An image of a beached whale, hidden for at least 150 years in a painting, has been revealed when art conservators cleaned a 17th-century Dutch seascape which featured in the artwork.
The work, "View of Scheveningen Sands," painted by Hendrick van Anthonissen around 1641, shows groups of people gathered on a beach in The Hague in the Netherlands.
"It seemed a very unassuming painting depicting a very calm beach scene set in winter," Shan Kuang, a conservation student at the University of Cambridge's Fitzwilliam Museum, said after the discovery.
"There were clusters of people gathered. I was unclear why they were there, but it didn't seem too out of normal.
"As I worked across the surface a man appeared – and then next to him a shape that looked like a sail.
"By this time I could also make out an area of the sea which had been painted more crudely than the rest of the ocean. It was a thick layer of repaint covering a large section of original artwork. At the end of the treatment, the whale had returned as a key component of the composition, just as the artist had intended."
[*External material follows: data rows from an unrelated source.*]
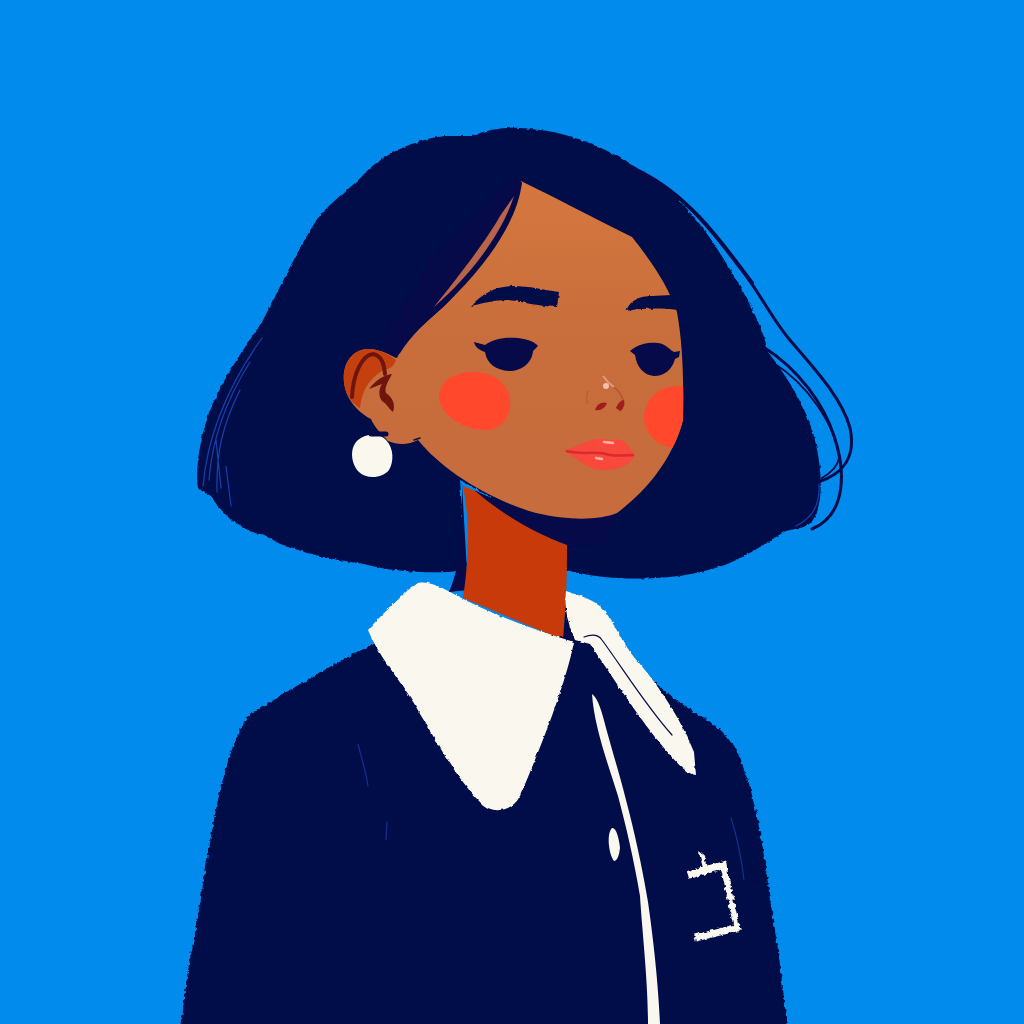
<!DOCTYPE html>
<html lang="en">
<head>
<meta charset="utf-8">
<title>Portrait of a girl with a bob haircut</title>
<style>
:root {
  --sky: #008bed;
  --ink: #060a49;
  --skin: #c86e3c;
  --skin-light: #cd7640;
  --neck: #c93a0b;
  --ear-shade: #c5400f;
  --ear-line: #6f160c;
  --blush: #ff482c;
  --lip: #f9483c;
  --lip-dark: #d92a2e;
  --paper: #faf7ee;
  --sheen: #1a3fae;
}
html, body { margin: 0; background: var(--sky); overflow: hidden; }
svg { display: block; width: 1024px; height: 1024px; }
.sky { fill: var(--sky); }
.ink { fill: var(--ink); }
.skin { fill: url(#skin-tone); }
.neck { fill: var(--neck); }
.blush { fill: var(--blush); }
.paper { fill: var(--paper); }
.strand { fill: none; stroke: var(--ink); stroke-linecap: round; }
.sheen { fill: none; stroke: var(--sheen); stroke-width: 1.2; stroke-linecap: round; }
.chalk { fill: none; stroke: var(--paper); stroke-linejoin: round; }
</style>
</head>
<body>
<svg viewBox="0 0 1024 1024" role="img" aria-label="Girl with a dark bob, red cheeks, a white earring and a white collar on blue">
  <defs>
    <linearGradient id="skin-tone" x1="0" y1="0" x2="0" y2="1">
      <stop offset="0" stop-color="#d5773f"/>
      <stop offset="0.45" stop-color="#c86e3c"/>
      <stop offset="1" stop-color="#c66c3d"/>
    </linearGradient>
    <filter id="brush-edge" x="-5%" y="-5%" width="110%" height="110%">
      <feTurbulence type="fractalNoise" baseFrequency="0.25" numOctaves="2" seed="4"/>
      <feDisplacementMap in="SourceGraphic" scale="5" xChannelSelector="R" yChannelSelector="G"/>
    </filter>
    <filter id="fine-edge" x="-10%" y="-10%" width="120%" height="120%">
      <feTurbulence type="fractalNoise" baseFrequency="0.2" numOctaves="2" seed="9"/>
      <feDisplacementMap in="SourceGraphic" scale="3" xChannelSelector="R" yChannelSelector="G"/>
    </filter>
    <clipPath id="face-clip">
      <path d="M521 181C552 196 592 217 632 237C652 262 667 286 677 312C682 340 684 372 683 420C676 448 656 484 617 513C600 520 570 521 536 513C490 500 440 470 412 440L380 380L460 270Z"/>
    </clipPath>
  </defs>

  <rect class="sky" width="1024" height="1024"/>

  <g id="hair" filter="url(#fine-edge)">
    <path class="ink" d="M473 136C488 129 510 126 530 129C562 131 598 143 630 164C662 180 690 208 714 244C740 284 762 322 768 352C788 378 808 410 815 440C822 470 824 502 813 520C806 530 792 528 784 532C764 544 748 556 722 566C690 577 650 580 618 578C598 577 582 574 566 570L566 540L460 480L466 570L449 572C420 573 388 571 364 564C340 560 310 556 288 546C276 545 270 535 260 534C246 532 240 523 232 521C224 512 216 506 212 497C206 492 201 492 198 488C195 470 200 440 208 416C222 378 246 346 262 322C280 288 298 248 318 218C334 198 352 188 366 172C386 152 420 138 446 136Z"/>
  </g>

  <g id="loose-strands">
    <path class="strand" stroke-width="4" d="M640 172C690 196 724 246 752 283"/>
    <path class="strand" stroke-width="3" d="M735 261C756 286 770 316 789 339C814 368 842 398 850 428C856 456 844 474 818 482"/>
    <path class="strand" stroke-width="3" d="M762 346C800 370 824 405 834 436C845 468 848 514 812 529"/>
    <path class="strand" stroke-width="2" d="M772 362C808 384 836 426 839 458C838 466 832 472 822 478"/>
    <path class="sheen" d="M262 338C232 380 208 430 203 486M250 362C226 400 212 440 209 480M240 390C222 426 216 454 217 492M226 466L231 506M216 440L221 488M819 484C820 506 812 518 796 526"/>
  </g>

  <g id="neck">
    <path class="ink" d="M462 484L468 590L449 592C456 576 460 556 462 530Z"/>
    <path class="neck" d="M463 486L478 492C504 512 534 532 567 545C567 580 566 610 563 640L463 598C469 560 470 520 463 486Z"/>
    <path class="ink" d="M474 490C510 508 560 521 617 513L600 545H567C532 532 502 514 474 490Z"/>
  </g>

  <g id="face">
    <path class="skin" d="M521 181C552 196 592 217 632 237C652 262 668 286 677 312C682 340 684 372 683 420C676 448 656 484 617 513C600 520 570 521 536 513C490 500 442 470 418 440C408 445 398 445 388 441C380 433 374 426 371 419C358 412 346 400 344 382C342 362 354 348 370 349C382 350 390 355 396 358C402 344 411 334 422 326C444 306 468 274 490 244C505 222 516 200 521 181Z"/>
    <path class="ink" d="M522 182C518 220 488 262 456 294C440 312 420 326 406 340L397 358L380 345L440 250L510 180Z"/>
    <path d="M514 196C502 234 470 276 434 307C462 272 488 238 500 216Z" fill="#b96348"/>
    <path class="strand" stroke-width="3" d="M520 184C508 230 478 270 444 304C428 318 410 334 399 352"/>
    <path class="strand" stroke-width="1.5" d="M414 440L420 438"/>

    <g id="ear">
      <path d="M370 349C382 350 390 355 396 360C394 366 390 369 384 370C372 376 362 388 360 408C350 402 345 394 344 382C342 362 354 348 370 349Z" fill="var(--ear-shade)"/>
      <path d="M352 397C353 374 362 355 373 354C382 356 384 364 385 374" fill="none" stroke="var(--ear-line)" stroke-width="4" stroke-linecap="round"/>
      <path d="M369 389C376 380 384 375 392 374C389 380 384 387 386 393C392 397 396 404 393 412C389 409 387 404 382 401C378 396 379 388 382 384Z" fill="var(--ear-line)"/>
    </g>

    <g id="cheeks" clip-path="url(#face-clip)">
      <path class="blush" d="M439 395C441 379 456 372 474 372C496 372 510 386 510 402C510 420 500 430 484 430C464 430 438 415 439 395Z"/>
      <ellipse class="blush" cx="677" cy="417" rx="33" ry="31"/>
    </g>

    <g id="brows" class="ink" filter="url(#fine-edge)">
      <path d="M471 306C482 294 494 287 512 286C530 286 544 290 559 292L557 307C536 306 524 302 508 300C494 300 484 303 471 306Z"/>
      <path d="M626 311C630 300 640 296 652 296L672 295L678 310C660 308 644 308 626 311Z"/>
    </g>

    <g id="eyes" class="ink">
      <path d="M474 342L485 345C494 338 506 337 518 338C526 339 534 341 538 346L533 351C532 363 522 371 509 371C496 370 487 364 485 352C479 350 475 347 474 342Z"/>
      <path d="M630 351C638 344 648 342 658 343C666 344 670 350 674 352L680 351L679 357L675 359C672 370 664 376 654 376C644 375 637 368 635 355Z"/>
    </g>

    <g id="nose">
      <path d="M603 376C607 382 611 385 614 387" fill="none" stroke="#e39a74" stroke-width="2"/>
      <circle cx="606" cy="386" r="3" fill="#f3c0a8"/>
      <path d="M614 387C620 392 624 398 624 406" fill="none" stroke="#b5532f" stroke-width="1.5"/>
      <path d="M595 410C597 404 602 401 607 403C605 408 601 411 595 410ZM616 408C618 403 621 400 624 400C625 405 623 410 620 411Z" fill="#a01d1c"/>
      <path d="M588 391C586 396 586 400 588 404" fill="none" stroke="#b75f35" stroke-width="1.5"/>
    </g>

    <g id="mouth">
      <path d="M564 451C578 446 588 440 598 439C604 437 608 441 612 440C620 437 628 443 631 450L635 455C630 466 618 470 604 470C588 470 580 460 564 451Z" fill="var(--lip)"/>
      <path d="M566 451C584 455 596 451 606 454C616 457 626 455 634 455" fill="none" stroke="var(--lip-dark)" stroke-width="2.5"/>
      <path d="M604 442L613 443M596 458L602 459" stroke="#ffb0a0" stroke-width="2.5" stroke-linecap="round"/>
    </g>
  </g>

  <path id="earring" class="paper" d="M358 440C366 433 380 433 386 440C394 448 394 462 389 470C382 479 366 479 359 472C351 464 349 448 358 440Z"/>
  <path class="strand" stroke-width="5" d="M371 434L386 434"/>

  <g id="coat" filter="url(#brush-edge)">
    <path class="ink" d="M374 644C340 660 300 684 250 714C236 732 226 764 218 800C208 846 200 910 192 950C186 978 184 1000 181 1030H787C784 990 777 940 770 900C764 850 756 800 744 770C738 746 722 728 706 720C690 710 676 700 664 690L590 630L563 636Z"/>
  </g>
  <path class="ink" d="M566 600L585 642L563 640Z"/>
  <path class="sheen" stroke-opacity="0.7" d="M358 744C362 760 366 772 368 786M387 822L386 840M731 818C738 840 742 862 744 880"/>

  <g id="collar" class="paper" filter="url(#fine-edge)">
    <path d="M418 583C428 581 440 587 450 592C490 614 534 630 574 642C566 682 544 740 520 796C512 812 492 815 480 802C456 778 436 740 420 714C406 686 380 660 368 630C380 616 396 602 408 590Z"/>
    <path d="M566 591C580 596 594 599 604 610C616 626 626 650 640 664C662 690 682 722 694 752L696 775C686 774 676 762 664 748C640 720 616 682 590 644L575 640C568 624 564 608 566 591Z"/>
  </g>
  <path class="strand" stroke-width="1.2" d="M584 637C592 634 598 634 602 640C624 670 646 706 672 735"/>

  <g id="placket" class="paper">
    <path d="M592 694C598 698 602 712 606 728C612 750 620 776 626 800C634 830 642 866 648 902C654 944 658 982 660 1024H648C648 980 642 930 640 896C634 860 626 826 618 796C608 764 594 726 592 694Z"/>
    <path id="button" d="M612 828C616 827 619 838 620 848C619 856 617 861 614 861C609 855 606 834 612 828Z"/>
  </g>

  <g id="pocket" class="chalk" filter="url(#brush-edge)">
    <path stroke-width="8" d="M688 875L724 865"/>
    <path stroke-width="6" d="M723 862C726 880 732 905 737 929"/>
    <path stroke-width="7" d="M695 938L740 927"/>
    <path stroke-width="4" d="M701 852L705 868"/>
  </g>
</svg>
</body>
</html>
The student continued: "It's important that we are true to the artist's intentions. After establishing that Anthonissen had not made this alteration himself, the decision was made – in conjunction with curators at the Fitzwilliam – to uncover the original paint hiding beneath the repaint.
"Removing repaint has its uncertainties: you don't always know how easily the paint can be removed or the condition of the original painting beneath the overpaint.
"I was able to remove the overpainting by scraping with a scalpel and using carefully chosen solvents. I had to proceed very gently and often work under the microscope to ensure no damage was done to the painting. It was very satisfying to see the whale slowly appearing."
View of Scheveningen Sands is on permanent display at the Fitzwilliam Museum.